Research article published on BMC Geriatr. 2019 October 30
AUTHORS: Aw S, Koh GCH, Tan CS, Wong ML, Vrijhoef HJM, Harding SC, Geronimo MAB, Hildon ZJL.
The Community for Successful Ageing (ComSA) program has implemented overlapping BioPsychoSocial (BPS) components as part of a Community Development (CD) grassroots and volunteer-led initiative. Implementation of such multi-component programming is influenced by known program characteristics including novelty, complexity and observability as well as related organizational factors. As such, we explored ComSA CD’s implementation from the organizational perspective, seeking to inform program improvements.
We conducted four focus groups with program staff, partners and trainers (total N = 21 participants). Findings were analysed using an interpretative approach and synthesized into a line of argument informing lessons learnt.
An implementation framework was identified. It is guided by considering the influence of known program characteristics across major themes, representing three core implementation stages. These and supporting sub-themes are elaborated in turn: 1) Creating commitment toward the program was challenged by novelty and at times a lack of shared understanding of ComSA CD, particularly relating to the S component. Overall, cohesion within organizational contexts and having a strong rapport with the community (ability to engage) were needed to persuade volunteers and participants to commit to the program. 2) Coordination and resource allocation were influenced by the complexity of interconnecting BPS components – requiring aligning communication between partners and adapting the BPS sequence, given the separated management structure of program trainers. Efficiency of resource utilization was constrained by the ability to pool and match resources given the limited manpower and community partners who worked-in-silo due to a KPI-centric culture. 3) Collaborative program monitoring and appraisal increased observability of the program’s benefits, but depended on partners’ prior commitment. Despite appreciating its holistic BPS programming, dropout rate was used as a way to gauge program success, which has limited interpretability. Occasional uncertainty about the program value contributed to concerns about duplicating existing ageing programs, particularly those related to the B component.
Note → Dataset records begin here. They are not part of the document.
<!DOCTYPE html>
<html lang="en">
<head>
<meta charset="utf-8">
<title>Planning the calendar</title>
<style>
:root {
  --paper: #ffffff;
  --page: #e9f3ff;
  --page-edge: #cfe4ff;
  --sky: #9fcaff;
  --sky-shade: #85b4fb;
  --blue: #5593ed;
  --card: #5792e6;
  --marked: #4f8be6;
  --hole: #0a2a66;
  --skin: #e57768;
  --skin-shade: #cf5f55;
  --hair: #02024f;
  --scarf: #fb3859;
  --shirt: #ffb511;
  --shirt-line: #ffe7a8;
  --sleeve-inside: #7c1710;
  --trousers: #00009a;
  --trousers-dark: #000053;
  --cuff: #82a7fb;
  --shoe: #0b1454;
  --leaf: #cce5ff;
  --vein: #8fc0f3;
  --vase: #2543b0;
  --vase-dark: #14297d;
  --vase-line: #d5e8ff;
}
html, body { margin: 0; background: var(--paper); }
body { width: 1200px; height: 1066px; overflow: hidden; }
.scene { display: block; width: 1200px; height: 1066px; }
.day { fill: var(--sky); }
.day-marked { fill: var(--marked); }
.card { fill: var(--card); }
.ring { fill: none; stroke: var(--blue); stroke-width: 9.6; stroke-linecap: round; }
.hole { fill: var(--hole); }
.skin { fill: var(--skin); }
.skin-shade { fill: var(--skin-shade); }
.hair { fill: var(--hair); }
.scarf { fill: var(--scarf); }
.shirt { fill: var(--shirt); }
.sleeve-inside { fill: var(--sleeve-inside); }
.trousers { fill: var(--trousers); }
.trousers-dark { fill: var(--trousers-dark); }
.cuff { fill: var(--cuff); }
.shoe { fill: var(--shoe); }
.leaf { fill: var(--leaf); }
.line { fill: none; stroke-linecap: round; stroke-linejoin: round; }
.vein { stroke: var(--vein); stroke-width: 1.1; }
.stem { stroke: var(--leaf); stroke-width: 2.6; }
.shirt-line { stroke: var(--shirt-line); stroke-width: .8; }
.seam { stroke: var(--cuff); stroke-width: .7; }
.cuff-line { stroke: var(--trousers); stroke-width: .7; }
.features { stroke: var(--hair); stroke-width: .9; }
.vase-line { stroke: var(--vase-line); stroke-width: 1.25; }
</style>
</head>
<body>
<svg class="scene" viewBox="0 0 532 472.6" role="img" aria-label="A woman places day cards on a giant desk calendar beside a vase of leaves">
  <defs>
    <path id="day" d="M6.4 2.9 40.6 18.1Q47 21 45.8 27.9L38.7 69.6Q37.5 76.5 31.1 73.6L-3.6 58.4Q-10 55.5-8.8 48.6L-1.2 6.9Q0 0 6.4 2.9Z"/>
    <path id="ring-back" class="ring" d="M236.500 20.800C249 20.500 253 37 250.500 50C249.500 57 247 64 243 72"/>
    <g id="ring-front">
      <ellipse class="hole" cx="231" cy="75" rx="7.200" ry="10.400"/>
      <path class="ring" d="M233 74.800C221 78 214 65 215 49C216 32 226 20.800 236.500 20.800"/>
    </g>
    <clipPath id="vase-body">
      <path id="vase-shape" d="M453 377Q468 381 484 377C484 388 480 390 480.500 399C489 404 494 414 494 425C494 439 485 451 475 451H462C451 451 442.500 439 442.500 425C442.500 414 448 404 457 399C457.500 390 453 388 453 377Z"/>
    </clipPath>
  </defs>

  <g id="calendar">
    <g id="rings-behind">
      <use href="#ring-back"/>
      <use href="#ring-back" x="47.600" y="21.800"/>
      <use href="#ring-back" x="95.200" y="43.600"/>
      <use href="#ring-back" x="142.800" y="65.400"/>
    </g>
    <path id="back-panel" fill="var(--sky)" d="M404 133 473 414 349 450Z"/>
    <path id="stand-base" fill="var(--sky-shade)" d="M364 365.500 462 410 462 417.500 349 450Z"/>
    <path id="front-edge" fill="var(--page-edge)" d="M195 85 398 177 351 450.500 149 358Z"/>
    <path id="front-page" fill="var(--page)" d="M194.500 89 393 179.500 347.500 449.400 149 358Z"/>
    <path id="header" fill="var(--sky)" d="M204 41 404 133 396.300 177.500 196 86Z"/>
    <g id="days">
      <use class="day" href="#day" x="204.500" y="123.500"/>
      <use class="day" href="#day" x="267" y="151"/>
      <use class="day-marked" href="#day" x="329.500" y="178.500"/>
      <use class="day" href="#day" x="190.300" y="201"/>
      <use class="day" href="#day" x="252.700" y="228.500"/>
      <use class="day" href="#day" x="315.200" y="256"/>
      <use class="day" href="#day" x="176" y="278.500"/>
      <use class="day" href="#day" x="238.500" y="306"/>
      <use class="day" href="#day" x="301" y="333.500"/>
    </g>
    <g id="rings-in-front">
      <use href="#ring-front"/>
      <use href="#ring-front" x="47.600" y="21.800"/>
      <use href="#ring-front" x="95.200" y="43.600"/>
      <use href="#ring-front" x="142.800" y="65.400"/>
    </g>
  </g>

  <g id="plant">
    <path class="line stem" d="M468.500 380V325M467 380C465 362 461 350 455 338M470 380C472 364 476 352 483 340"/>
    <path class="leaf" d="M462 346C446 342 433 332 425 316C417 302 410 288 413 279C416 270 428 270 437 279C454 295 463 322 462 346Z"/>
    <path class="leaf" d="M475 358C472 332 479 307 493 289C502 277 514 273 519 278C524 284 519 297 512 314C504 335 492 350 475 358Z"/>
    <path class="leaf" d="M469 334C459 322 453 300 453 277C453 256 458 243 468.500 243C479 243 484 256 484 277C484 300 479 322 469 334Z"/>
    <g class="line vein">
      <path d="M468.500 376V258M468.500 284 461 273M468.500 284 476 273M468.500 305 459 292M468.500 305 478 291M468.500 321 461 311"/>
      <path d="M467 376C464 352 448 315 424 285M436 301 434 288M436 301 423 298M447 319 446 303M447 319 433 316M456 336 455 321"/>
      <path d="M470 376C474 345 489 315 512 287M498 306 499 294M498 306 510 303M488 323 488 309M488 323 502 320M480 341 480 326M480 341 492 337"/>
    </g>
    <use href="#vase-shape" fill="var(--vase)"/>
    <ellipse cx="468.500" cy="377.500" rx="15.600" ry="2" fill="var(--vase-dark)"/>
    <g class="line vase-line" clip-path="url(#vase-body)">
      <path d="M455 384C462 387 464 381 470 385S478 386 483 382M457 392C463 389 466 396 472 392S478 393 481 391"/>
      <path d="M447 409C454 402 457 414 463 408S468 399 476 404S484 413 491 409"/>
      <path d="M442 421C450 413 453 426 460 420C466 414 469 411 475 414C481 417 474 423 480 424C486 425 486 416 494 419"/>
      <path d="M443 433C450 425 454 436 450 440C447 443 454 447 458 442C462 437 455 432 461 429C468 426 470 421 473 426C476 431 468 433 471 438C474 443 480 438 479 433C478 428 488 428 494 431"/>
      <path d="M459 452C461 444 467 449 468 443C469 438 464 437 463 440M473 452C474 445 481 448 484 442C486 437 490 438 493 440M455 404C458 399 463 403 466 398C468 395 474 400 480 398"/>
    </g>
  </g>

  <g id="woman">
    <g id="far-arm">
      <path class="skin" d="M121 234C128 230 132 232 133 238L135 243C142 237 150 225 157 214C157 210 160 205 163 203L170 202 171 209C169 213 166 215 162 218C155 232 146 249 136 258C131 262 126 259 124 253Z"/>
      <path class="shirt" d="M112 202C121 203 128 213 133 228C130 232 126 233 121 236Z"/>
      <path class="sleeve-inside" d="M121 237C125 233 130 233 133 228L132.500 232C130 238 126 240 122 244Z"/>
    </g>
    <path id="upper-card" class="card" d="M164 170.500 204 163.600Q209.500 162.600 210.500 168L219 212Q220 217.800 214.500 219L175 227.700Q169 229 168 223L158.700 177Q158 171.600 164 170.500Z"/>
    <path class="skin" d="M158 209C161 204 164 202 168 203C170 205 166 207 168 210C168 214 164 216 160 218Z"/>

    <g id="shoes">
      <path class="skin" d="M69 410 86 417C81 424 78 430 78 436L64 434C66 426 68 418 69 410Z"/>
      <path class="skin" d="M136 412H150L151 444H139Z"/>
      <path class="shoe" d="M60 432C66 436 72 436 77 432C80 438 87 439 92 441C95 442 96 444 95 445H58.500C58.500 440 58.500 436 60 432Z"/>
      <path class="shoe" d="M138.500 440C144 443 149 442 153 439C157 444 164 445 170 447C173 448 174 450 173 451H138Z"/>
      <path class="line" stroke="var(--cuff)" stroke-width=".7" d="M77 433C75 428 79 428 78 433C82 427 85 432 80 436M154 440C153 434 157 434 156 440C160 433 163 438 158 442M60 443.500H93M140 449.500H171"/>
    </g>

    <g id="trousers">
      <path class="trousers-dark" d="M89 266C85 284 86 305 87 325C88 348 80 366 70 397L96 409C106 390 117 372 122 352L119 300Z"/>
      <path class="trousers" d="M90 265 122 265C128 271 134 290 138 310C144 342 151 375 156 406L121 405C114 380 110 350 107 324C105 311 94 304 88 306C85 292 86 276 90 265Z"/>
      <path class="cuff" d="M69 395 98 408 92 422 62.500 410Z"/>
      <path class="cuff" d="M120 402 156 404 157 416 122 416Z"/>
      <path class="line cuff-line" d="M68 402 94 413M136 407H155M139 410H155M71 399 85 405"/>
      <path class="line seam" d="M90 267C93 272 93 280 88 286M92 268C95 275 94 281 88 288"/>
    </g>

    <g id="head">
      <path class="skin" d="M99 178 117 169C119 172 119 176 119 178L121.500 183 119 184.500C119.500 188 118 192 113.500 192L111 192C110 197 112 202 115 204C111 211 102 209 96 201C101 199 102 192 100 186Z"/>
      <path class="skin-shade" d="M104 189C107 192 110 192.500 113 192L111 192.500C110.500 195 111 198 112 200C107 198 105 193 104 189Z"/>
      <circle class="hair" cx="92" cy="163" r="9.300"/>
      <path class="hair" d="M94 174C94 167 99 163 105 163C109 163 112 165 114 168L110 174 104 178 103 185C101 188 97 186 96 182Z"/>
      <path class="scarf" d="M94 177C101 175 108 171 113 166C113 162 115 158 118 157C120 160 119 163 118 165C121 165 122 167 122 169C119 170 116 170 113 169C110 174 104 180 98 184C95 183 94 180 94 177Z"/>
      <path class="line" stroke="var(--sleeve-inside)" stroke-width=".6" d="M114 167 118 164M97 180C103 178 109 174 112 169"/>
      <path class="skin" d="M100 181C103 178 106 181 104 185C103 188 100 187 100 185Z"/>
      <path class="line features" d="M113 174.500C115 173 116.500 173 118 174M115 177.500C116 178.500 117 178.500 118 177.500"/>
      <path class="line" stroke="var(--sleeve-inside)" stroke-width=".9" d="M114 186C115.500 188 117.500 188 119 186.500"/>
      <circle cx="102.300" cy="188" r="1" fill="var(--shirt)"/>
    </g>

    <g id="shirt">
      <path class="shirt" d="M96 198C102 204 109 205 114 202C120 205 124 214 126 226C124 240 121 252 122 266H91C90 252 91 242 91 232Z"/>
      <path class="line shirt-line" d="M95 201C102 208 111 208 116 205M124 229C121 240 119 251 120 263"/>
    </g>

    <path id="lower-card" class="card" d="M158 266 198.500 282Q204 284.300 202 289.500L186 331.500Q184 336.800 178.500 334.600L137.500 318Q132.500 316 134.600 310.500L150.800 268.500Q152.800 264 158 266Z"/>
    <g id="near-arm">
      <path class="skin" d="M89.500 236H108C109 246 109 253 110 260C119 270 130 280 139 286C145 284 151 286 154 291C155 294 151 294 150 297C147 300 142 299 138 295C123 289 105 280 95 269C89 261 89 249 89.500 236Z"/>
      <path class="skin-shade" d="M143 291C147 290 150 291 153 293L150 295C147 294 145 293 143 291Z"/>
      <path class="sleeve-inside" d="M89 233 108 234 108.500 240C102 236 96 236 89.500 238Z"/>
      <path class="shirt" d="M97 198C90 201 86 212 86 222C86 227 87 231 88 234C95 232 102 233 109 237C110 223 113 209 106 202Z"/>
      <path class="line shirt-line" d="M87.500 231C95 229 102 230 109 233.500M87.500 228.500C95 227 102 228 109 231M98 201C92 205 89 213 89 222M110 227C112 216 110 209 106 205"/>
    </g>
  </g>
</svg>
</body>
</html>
Lessons learnt for improving BPS programming include (1) eliciting better participants’ buy-in and shared program vision, (2) increasing adaptability of BPS sequence and building a culture of shared values for working together (3) and developing comprehensive monitoring systems for program appraisal.